Requirement:
Could you return each line of the material that has "word" in it?

Material provided:
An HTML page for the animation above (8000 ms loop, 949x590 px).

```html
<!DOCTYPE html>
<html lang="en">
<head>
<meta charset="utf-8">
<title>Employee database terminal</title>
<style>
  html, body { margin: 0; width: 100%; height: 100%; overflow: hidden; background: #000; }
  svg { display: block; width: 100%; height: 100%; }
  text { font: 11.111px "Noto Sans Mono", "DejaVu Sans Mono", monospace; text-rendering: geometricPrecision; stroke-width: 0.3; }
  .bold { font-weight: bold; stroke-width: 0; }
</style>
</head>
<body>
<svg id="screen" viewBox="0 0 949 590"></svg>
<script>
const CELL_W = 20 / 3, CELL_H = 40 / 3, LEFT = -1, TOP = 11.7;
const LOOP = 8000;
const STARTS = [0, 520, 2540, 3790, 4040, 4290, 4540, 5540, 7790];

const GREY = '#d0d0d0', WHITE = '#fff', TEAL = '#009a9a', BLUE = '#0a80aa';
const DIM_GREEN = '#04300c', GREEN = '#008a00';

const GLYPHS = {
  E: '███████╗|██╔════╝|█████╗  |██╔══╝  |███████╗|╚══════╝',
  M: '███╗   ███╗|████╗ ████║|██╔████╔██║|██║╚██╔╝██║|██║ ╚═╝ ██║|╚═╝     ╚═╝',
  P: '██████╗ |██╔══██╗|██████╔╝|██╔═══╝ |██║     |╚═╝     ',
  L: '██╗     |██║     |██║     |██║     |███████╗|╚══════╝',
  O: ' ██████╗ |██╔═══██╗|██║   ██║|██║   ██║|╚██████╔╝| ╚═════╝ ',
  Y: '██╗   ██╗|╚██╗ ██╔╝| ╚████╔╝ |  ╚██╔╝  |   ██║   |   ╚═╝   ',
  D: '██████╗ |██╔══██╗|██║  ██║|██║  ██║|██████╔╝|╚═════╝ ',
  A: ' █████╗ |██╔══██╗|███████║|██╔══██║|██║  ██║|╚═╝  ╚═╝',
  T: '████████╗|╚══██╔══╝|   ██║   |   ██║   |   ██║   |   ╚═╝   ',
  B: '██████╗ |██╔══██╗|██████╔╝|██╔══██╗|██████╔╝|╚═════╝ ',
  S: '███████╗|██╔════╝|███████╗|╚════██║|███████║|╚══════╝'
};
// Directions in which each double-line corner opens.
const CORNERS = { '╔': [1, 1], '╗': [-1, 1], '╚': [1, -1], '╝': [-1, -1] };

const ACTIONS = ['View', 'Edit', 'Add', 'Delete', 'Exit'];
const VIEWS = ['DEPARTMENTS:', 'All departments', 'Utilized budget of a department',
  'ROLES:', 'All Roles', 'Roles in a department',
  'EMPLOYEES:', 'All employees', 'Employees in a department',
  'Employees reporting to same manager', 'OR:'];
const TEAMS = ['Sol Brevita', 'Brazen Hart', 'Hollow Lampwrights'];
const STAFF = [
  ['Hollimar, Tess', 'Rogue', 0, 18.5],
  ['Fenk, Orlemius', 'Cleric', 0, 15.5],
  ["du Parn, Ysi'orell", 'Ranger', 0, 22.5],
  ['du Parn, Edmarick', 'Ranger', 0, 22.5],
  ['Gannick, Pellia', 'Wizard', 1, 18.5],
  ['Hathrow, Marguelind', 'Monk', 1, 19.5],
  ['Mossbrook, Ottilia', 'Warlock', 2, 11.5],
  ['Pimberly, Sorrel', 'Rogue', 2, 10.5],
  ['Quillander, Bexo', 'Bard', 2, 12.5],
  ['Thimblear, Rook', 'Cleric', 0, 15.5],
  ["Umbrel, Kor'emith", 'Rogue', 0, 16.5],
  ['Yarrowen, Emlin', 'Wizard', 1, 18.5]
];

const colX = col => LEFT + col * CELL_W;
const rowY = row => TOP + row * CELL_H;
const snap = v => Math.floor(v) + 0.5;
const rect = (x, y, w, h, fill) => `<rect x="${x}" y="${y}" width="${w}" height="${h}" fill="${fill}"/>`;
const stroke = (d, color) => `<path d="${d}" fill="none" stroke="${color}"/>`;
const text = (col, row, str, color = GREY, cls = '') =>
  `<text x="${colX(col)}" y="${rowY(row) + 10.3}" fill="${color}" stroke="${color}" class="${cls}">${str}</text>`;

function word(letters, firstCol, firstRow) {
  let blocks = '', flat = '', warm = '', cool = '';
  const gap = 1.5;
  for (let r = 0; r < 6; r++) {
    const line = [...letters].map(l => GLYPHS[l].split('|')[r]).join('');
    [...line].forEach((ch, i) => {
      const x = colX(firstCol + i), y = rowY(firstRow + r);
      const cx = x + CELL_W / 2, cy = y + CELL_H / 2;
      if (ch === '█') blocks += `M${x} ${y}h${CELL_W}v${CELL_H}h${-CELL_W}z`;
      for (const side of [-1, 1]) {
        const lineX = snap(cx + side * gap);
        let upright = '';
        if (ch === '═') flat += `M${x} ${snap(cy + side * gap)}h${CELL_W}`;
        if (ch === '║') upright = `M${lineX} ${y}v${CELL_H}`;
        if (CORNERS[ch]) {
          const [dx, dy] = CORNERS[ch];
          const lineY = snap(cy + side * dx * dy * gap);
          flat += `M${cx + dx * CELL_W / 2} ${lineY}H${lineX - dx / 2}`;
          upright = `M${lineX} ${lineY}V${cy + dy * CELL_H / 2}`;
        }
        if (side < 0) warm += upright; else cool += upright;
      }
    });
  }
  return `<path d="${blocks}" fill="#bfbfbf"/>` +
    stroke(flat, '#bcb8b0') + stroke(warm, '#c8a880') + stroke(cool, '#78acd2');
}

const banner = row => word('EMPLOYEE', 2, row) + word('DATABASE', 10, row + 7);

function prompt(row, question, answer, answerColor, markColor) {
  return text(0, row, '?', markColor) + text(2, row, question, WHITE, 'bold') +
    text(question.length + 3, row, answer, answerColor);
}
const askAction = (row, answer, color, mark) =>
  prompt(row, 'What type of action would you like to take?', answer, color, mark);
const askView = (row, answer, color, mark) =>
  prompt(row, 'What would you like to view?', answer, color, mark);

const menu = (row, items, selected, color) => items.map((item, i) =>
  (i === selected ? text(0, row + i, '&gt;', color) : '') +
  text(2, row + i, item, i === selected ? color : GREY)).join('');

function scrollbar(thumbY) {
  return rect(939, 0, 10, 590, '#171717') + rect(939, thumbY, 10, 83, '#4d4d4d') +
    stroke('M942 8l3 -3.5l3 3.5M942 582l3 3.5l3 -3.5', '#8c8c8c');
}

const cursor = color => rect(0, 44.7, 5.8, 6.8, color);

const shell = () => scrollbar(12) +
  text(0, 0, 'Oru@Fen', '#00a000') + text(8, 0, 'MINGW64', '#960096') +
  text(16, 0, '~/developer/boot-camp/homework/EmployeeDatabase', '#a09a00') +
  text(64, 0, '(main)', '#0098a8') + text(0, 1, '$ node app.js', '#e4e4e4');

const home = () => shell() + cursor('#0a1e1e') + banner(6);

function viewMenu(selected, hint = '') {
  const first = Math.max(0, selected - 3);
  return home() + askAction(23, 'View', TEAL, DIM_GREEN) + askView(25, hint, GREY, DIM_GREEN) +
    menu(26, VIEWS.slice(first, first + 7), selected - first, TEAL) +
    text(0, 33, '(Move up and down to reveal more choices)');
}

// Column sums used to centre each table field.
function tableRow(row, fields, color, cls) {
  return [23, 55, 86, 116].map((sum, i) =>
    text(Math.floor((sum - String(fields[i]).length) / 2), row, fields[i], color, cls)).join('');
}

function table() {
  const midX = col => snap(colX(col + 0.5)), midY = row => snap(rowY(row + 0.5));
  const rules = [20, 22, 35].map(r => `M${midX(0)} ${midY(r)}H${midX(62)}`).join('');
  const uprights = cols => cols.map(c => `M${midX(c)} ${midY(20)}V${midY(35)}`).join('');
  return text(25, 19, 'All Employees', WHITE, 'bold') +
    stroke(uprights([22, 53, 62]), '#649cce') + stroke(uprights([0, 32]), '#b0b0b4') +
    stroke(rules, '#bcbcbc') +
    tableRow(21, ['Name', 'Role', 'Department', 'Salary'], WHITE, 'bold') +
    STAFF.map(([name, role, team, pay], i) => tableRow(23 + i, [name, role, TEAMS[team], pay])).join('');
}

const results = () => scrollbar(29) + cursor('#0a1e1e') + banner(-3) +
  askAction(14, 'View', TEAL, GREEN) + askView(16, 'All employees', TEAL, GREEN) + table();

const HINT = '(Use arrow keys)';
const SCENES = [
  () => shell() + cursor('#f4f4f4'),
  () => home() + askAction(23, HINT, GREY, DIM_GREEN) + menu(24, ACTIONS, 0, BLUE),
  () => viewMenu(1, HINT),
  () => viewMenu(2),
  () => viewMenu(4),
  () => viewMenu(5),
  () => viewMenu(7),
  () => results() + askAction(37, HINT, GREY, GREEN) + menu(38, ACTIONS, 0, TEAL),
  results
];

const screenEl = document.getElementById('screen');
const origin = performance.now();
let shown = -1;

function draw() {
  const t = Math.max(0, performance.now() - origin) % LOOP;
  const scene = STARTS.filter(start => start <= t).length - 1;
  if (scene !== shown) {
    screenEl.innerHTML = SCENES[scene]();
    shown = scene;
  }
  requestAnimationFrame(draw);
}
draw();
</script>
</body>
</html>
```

Completed task:
function word(letters, firstCol, firstRow) {
const banner = row => word('EMPLOYEE', 2, row) + word('DATABASE', 10, row + 7);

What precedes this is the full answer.